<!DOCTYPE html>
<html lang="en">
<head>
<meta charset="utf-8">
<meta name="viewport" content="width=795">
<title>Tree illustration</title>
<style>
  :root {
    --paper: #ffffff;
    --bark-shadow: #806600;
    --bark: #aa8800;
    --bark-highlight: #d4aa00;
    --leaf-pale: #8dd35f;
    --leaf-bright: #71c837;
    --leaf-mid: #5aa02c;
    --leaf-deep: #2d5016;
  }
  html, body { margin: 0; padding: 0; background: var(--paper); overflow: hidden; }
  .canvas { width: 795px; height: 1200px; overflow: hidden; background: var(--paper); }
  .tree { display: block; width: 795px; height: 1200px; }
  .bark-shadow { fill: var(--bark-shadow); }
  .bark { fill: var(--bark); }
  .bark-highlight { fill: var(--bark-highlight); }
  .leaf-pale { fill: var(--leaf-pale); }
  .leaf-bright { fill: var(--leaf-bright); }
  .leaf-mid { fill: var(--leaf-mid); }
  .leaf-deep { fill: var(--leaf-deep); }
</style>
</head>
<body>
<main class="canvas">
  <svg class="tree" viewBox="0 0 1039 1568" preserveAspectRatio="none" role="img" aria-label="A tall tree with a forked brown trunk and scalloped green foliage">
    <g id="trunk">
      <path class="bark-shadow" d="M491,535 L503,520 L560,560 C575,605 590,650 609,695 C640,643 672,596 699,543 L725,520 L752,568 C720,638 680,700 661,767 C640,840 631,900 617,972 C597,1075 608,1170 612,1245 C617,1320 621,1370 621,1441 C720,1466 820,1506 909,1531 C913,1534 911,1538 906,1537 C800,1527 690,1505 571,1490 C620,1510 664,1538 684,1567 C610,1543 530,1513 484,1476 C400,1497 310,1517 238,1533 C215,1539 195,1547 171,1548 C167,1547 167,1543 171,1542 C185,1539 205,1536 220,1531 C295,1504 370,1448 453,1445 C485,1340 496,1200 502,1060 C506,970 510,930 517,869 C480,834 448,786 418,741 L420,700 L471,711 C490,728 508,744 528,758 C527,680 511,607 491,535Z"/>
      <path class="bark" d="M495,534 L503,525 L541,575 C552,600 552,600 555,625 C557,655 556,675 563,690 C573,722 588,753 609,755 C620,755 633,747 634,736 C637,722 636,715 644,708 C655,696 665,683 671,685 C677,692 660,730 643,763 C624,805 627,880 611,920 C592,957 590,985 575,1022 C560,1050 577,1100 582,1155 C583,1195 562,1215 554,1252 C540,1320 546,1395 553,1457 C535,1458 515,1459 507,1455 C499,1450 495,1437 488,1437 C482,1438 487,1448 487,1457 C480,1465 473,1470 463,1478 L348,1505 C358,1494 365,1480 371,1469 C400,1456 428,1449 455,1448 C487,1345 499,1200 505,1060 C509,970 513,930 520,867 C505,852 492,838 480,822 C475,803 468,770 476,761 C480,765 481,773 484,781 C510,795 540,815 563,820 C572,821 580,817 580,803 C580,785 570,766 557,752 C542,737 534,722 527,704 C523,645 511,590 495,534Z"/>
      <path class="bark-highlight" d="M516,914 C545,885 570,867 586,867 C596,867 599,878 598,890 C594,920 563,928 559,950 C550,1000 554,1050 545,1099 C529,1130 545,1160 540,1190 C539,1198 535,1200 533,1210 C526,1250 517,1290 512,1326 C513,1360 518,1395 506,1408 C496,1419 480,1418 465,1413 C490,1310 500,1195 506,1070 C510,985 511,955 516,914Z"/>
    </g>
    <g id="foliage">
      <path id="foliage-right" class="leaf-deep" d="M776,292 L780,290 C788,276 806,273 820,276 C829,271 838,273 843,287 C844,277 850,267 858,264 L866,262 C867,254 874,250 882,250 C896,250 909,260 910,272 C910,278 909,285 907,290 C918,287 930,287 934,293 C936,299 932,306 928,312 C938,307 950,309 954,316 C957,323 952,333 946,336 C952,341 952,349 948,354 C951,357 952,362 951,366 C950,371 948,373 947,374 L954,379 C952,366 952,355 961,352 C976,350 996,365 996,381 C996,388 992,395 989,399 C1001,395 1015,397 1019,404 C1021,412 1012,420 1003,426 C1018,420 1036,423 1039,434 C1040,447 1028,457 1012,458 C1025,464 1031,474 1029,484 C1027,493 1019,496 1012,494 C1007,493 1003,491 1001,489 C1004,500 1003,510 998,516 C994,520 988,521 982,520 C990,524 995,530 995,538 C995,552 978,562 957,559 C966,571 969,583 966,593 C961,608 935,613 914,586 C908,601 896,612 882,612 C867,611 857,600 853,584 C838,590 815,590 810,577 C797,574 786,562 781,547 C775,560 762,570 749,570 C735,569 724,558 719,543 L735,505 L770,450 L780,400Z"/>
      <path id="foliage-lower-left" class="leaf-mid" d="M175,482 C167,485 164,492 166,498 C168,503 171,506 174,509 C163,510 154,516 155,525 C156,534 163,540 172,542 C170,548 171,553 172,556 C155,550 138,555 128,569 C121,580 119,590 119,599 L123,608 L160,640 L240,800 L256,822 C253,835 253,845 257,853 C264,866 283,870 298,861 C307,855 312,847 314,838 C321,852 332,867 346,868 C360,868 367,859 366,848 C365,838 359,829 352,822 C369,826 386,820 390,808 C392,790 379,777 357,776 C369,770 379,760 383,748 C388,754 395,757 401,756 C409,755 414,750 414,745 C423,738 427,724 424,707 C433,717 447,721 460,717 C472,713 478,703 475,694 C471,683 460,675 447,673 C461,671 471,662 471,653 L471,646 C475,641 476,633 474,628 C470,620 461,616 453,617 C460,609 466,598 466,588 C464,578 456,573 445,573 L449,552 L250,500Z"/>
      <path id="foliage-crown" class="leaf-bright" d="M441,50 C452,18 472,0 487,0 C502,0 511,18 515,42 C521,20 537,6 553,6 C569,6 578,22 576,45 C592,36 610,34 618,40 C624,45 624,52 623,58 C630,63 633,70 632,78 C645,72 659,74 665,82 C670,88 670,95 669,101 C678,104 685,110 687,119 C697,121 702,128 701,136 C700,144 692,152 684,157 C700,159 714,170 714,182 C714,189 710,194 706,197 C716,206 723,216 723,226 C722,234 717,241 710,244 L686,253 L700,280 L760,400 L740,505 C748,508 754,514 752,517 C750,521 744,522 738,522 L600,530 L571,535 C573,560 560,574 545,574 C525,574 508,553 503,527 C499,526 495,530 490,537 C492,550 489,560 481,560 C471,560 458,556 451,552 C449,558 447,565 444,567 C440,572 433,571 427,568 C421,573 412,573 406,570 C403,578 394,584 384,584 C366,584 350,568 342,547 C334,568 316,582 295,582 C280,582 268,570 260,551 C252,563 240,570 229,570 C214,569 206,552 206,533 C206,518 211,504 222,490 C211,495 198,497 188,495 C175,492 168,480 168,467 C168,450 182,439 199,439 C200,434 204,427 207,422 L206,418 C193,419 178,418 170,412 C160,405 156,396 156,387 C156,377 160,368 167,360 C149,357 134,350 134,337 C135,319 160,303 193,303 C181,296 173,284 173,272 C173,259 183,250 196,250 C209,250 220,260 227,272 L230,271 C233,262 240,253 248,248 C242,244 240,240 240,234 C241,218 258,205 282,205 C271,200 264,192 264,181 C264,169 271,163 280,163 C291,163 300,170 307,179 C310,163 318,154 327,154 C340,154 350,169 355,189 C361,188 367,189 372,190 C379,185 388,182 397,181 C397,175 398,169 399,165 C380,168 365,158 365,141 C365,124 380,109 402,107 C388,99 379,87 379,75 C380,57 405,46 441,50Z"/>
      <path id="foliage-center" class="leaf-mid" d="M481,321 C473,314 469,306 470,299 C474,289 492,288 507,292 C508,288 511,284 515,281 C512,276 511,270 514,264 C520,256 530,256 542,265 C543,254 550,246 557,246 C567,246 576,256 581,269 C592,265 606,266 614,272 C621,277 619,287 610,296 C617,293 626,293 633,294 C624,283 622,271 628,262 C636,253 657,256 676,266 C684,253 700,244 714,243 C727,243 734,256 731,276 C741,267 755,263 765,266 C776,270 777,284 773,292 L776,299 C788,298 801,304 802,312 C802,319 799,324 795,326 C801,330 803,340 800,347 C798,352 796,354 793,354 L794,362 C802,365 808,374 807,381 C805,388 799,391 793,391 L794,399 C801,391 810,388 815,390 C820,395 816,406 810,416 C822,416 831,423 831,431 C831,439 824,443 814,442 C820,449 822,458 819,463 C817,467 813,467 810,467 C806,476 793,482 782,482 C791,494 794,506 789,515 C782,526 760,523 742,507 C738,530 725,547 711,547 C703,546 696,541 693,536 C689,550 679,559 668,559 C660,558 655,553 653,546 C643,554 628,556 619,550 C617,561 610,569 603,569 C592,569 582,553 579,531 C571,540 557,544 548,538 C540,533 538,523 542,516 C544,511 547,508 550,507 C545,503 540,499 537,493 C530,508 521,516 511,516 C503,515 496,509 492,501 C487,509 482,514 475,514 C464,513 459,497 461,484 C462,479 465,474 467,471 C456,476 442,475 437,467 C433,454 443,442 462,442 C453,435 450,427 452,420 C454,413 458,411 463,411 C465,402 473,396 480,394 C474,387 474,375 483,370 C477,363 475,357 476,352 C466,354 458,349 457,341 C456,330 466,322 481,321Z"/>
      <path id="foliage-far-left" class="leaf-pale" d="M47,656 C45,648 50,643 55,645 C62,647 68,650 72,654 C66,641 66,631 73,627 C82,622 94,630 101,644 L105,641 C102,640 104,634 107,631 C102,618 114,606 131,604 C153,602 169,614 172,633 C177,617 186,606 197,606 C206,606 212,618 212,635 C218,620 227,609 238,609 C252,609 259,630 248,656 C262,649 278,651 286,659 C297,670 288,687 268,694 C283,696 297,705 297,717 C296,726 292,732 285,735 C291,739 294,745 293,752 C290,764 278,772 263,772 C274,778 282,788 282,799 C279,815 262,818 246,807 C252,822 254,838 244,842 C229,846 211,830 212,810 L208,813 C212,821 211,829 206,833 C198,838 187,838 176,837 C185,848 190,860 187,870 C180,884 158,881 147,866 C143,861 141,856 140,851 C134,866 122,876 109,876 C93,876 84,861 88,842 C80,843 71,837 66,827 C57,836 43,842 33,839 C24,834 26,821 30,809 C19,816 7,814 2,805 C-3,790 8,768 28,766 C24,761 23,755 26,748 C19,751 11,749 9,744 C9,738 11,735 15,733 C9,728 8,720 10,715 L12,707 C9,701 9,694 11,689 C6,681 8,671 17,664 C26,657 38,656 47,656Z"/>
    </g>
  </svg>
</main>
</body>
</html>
_ _ _ _ _ _ _
* _The problem_: Above are the records. Identify each line that contains the word "paper".

* _Result of the exercise_:
    --paper: #ffffff;
  html, body { margin: 0; padding: 0; background: var(--paper); overflow: hidden; }
  .canvas { width: 795px; height: 1200px; overflow: hidden; background: var(--paper); }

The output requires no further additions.